PROBLEM >>
Return all lines below containing the word "shade".

RECORD SET >>
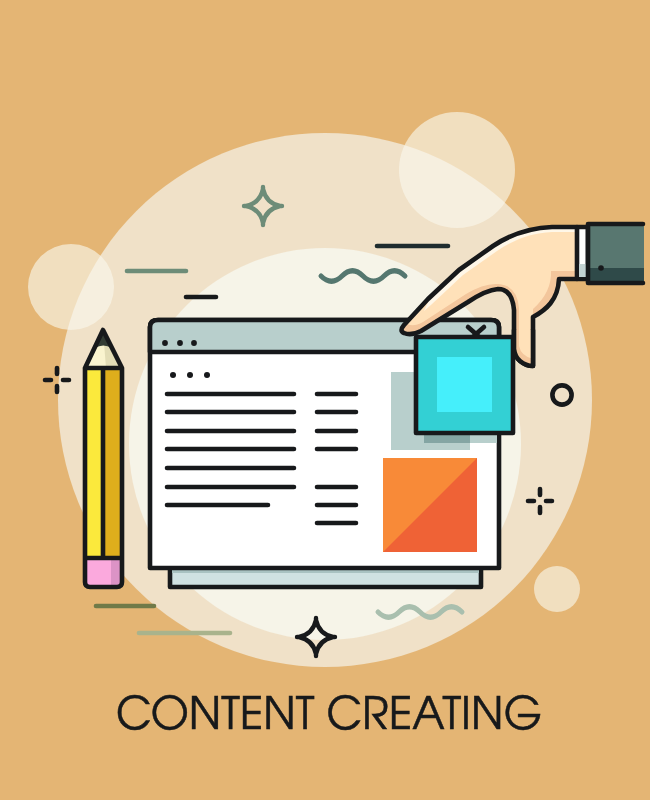
<!DOCTYPE html>
<html lang="en">
<head>
<meta charset="utf-8">
<title>Content Creating</title>
<style>
:root {
  --sand: #e4b574;
  --cream: #f0e1c8;
  --ivory: #f6f4e8;
  --ink: #17191b;
  --mist: #b8cfcc;
  --sage: #6d8c78;
  --teal: #55776f;
  --cuff: #587770;
  --cuff-dark: #2f4a49;
  --skin: #ffe1b9;
  --skin-shade: #f3c69c;
  --cyan: #33d0d4;
  --aqua: #45effb;
  --orange: #f88a38;
  --red: #ef6236;
  --yellow: #fbe93c;
  --gold: #deae1c;
  --pink: #fba9dd;
  --pink-shade: #dc93c6;
}
* { margin: 0; padding: 0; }
html, body { width: 650px; height: 800px; overflow: hidden; background: var(--sand); }
.poster { position: relative; width: 650px; height: 800px; overflow: hidden; }
.art { position: absolute; left: 0; top: 0; display: block; }
.outline { stroke: var(--ink); stroke-width: 4.6; stroke-linejoin: round; stroke-linecap: round; }
.line { fill: none; stroke: var(--ink); stroke-width: 4.6; stroke-linecap: round; stroke-linejoin: round; }
.bubble { fill: #fbf8ee; fill-opacity: .62; }
.title { font-family: "TeX Gyre Adventor", "Century Gothic", sans-serif; font-size: 44px; fill: var(--ink); stroke: var(--ink); stroke-width: .5; }
</style>
</head>
<body>
<main class="poster">
<svg class="art" width="650" height="800" viewBox="0 0 650 800" role="img" aria-label="Hand placing a block on a web page, beside a pencil">
  <defs>
    <path id="sparkle" d="M0-17Q3-3 17 0Q3 3 0 17Q-3 3-17 0Q-3-3 0-17Z M0-19V-14M0 14V19M-19 0H-14M14 0H19" fill="none" stroke-width="4.4" stroke-linecap="round" stroke-linejoin="round"/>
    <path id="plus" d="M0-12V-6M0 6V12M-12 0H-6M6 0H12" class="line"/>
    <path id="wave" d="M0 0C7 7 14 7 21 0S35-7 42 0S56 7 63 0S77-7 84 0" fill="none" stroke-width="5" stroke-linecap="round"/>
    <g id="dots">
      <circle r="2.9"/><circle cx="15" r="2.9"/><circle cx="29" r="2.9"/>
    </g>
  </defs>

  <rect width="650" height="800" fill="var(--sand)"/>

  <g id="backdrop">
    <circle cx="325" cy="400" r="267" fill="var(--cream)"/>
    <circle cx="325" cy="444" r="196" fill="var(--ivory)"/>
    <circle class="bubble" cx="457" cy="170" r="58"/>
    <circle class="bubble" cx="71" cy="287" r="43"/>
    <circle class="bubble" cx="557" cy="589" r="23"/>
  </g>

  <g id="accents">
    <use href="#sparkle" x="263" y="206" stroke="var(--sage)"/>
    <use href="#sparkle" x="316" y="637" stroke="var(--ink)"/>
    <use href="#plus" x="57" y="380"/>
    <use href="#plus" x="540" y="501"/>
    <circle class="line" cx="562" cy="395" r="9.6"/>
    <use href="#wave" x="321" y="276" stroke="var(--teal)"/>
    <use href="#wave" x="378" y="612" stroke="#a9bfae"/>
    <g fill="none" stroke-width="4.6" stroke-linecap="round">
      <path d="M377 246H448" stroke="#1f2c2e"/>
      <path d="M127 271H186" stroke="var(--sage)"/>
      <path d="M186 297H216" stroke="var(--ink)"/>
      <path d="M96 606H154" stroke="#707a48"/>
      <path d="M139 633H230" stroke="#a9b38c"/>
    </g>
  </g>

  <g id="browser-window">
    <rect class="outline" x="170" y="566" width="311" height="21" fill="#cfe1e2"/>
    <rect x="172" y="568" width="307" height="5" fill="#a9c2c2"/>
    <path class="outline" d="M150 568V327Q150 320 158 320H491Q499 320 499 327V568Z" fill="#fff"/>
    <path class="outline" d="M150 352V327Q150 320 158 320H491Q499 320 499 327V352Z" fill="var(--mist)"/>
    <use href="#dots" x="165" y="343" fill="var(--ink)"/>
    <g fill="var(--ink)"><circle cx="173" cy="375" r="3"/><circle cx="190" cy="375" r="3"/><circle cx="207" cy="375" r="3"/></g>
    <path class="line" d="M468 327L476 334L484 327M476 334L468 342M476 334L484 342"/>
    <path id="text-lines" class="line" d="M167 394H294M167 412H294M167 431H294M167 449H294M167 468H294M167 487H294M167 505H268M317 394H356M317 412H356M317 431H356M317 449H356M317 487H356M317 505H356M317 523H356"/>
    <rect x="391" y="372" width="79" height="78" fill="var(--mist)"/>
    <rect x="424" y="431" width="46" height="12" fill="#84a5a3"/>
    <rect x="470" y="431" width="27" height="12" fill="var(--mist)"/>
    <rect x="383" y="458" width="94" height="94" fill="var(--orange)"/>
    <path d="M477 458V552H383Z" fill="var(--red)"/>
  </g>

  <g id="pencil">
    <path d="M85 368L103 330L122 368Z" fill="#faf4cf"/>
    <path d="M103 330L122 368H106Z" fill="#e3ddb6"/>
    <path d="M95 348L103 330L112 348Q103 343 95 348Z" fill="#333c34"/>
    <rect x="85" y="368" width="19" height="190" fill="var(--yellow)"/>
    <rect x="104" y="368" width="18" height="190" fill="var(--gold)"/>
    <path d="M85 558H122V582Q122 587 117 587H90Q85 587 85 582Z" fill="var(--pink)"/>
    <path d="M111 558H122V582Q122 587 117 587H111Z" fill="var(--pink-shade)"/>
    <path class="line" d="M85 368L103 330L122 368V582Q122 587 117 587H90Q85 587 85 582V368H122M85 558H122M103 369V557"/>
  </g>

  <g id="hand">
    <path id="hand-shape" d="M577 227H552C529 228 511 234 493 246L459 270L428 299L404 325Q399 331 404 333Q411 336 421 331L468 302Q486 290 498 289C509 289 513 298 514 310V349Q515 357 520 361Q526 366 533 366V317C546 310 558 300 559 279H577Z" fill="var(--skin)"/>
    <path d="M577 232H552C532 233 515 239 497 251L463 275L432 304L424 311L430 298L459 270L493 246C511 234 529 228 552 227H577Z" fill="#fff7e8"/>
    <path d="M404 333Q399 331 406 323Q412 328 423 322L466 294Q484 283 498 284Q517 285 519 308V346Q521 356 533 359V366Q515 364 514 349V310Q513 289 498 289Q486 290 468 302L421 331Q411 336 404 333Z" fill="var(--skin-shade)"/>
    <path d="M577 271H551Q552 292 533 309V317Q558 305 559 279H577Z" fill="var(--skin-shade)"/>
    <path class="line" d="M577 227H552C529 228 511 234 493 246L459 270L428 299L404 325Q399 331 404 333Q411 336 421 331L468 302Q486 290 498 289C509 289 513 298 514 310V349Q515 357 520 361Q526 366 533 366V317C546 310 558 300 559 279H577"/>
    <rect class="outline" x="577" y="227" width="11" height="52" fill="#fff"/>
    <rect x="579" y="264" width="8" height="13" fill="#c3d3d3"/>
    <rect x="588" y="224" width="56" height="59" fill="var(--cuff)"/>
    <rect x="588" y="268" width="56" height="14" fill="var(--cuff-dark)"/>
    <path class="line" d="M643 224H588V283H643"/>
    <circle cx="601" cy="268" r="2.8" fill="var(--ink)"/>
  </g>

  <g id="content-block">
    <rect class="outline" x="416" y="337" width="97" height="96" fill="var(--cyan)"/>
    <rect x="437" y="357" width="55" height="55" fill="var(--aqua)"/>
  </g>

  <g id="fingertip">
    <path d="M514 330V349Q515 357 520 361Q526 366 533 366V330Z" fill="var(--skin)"/>
    <path d="M514 330H519V346Q521 356 533 359V366Q515 364 514 349Z" fill="var(--skin-shade)"/>
    <path class="line" d="M514 330V349Q515 357 520 361Q526 366 533 366V330"/>
  </g>

  <text class="title" x="116" y="729" textLength="426" lengthAdjust="spacingAndGlyphs">CONTENT CREATING</text>
</svg>
</main>
</body>
</html>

PROBLEM SOLUTION >>
  --skin-shade: #f3c69c;
  --pink-shade: #dc93c6;
    <path d="M111 558H122V582Q122 587 117 587H111Z" fill="var(--pink-shade)"/>
    <path d="M404 333Q399 331 406 323Q412 328 423 322L466 294Q484 283 498 284Q517 285 519 308V346Q521 356 533 359V366Q515 364 514 349V310Q513 289 498 289Q486 290 468 302L421 331Q411 336 404 333Z" fill="var(--skin-shade)"/>
    <path d="M577 271H551Q552 292 533 309V317Q558 305 559 279H577Z" fill="var(--skin-shade)"/>
    <path d="M514 330H519V346Q521 356 533 359V366Q515 364 514 349Z" fill="var(--skin-shade)"/>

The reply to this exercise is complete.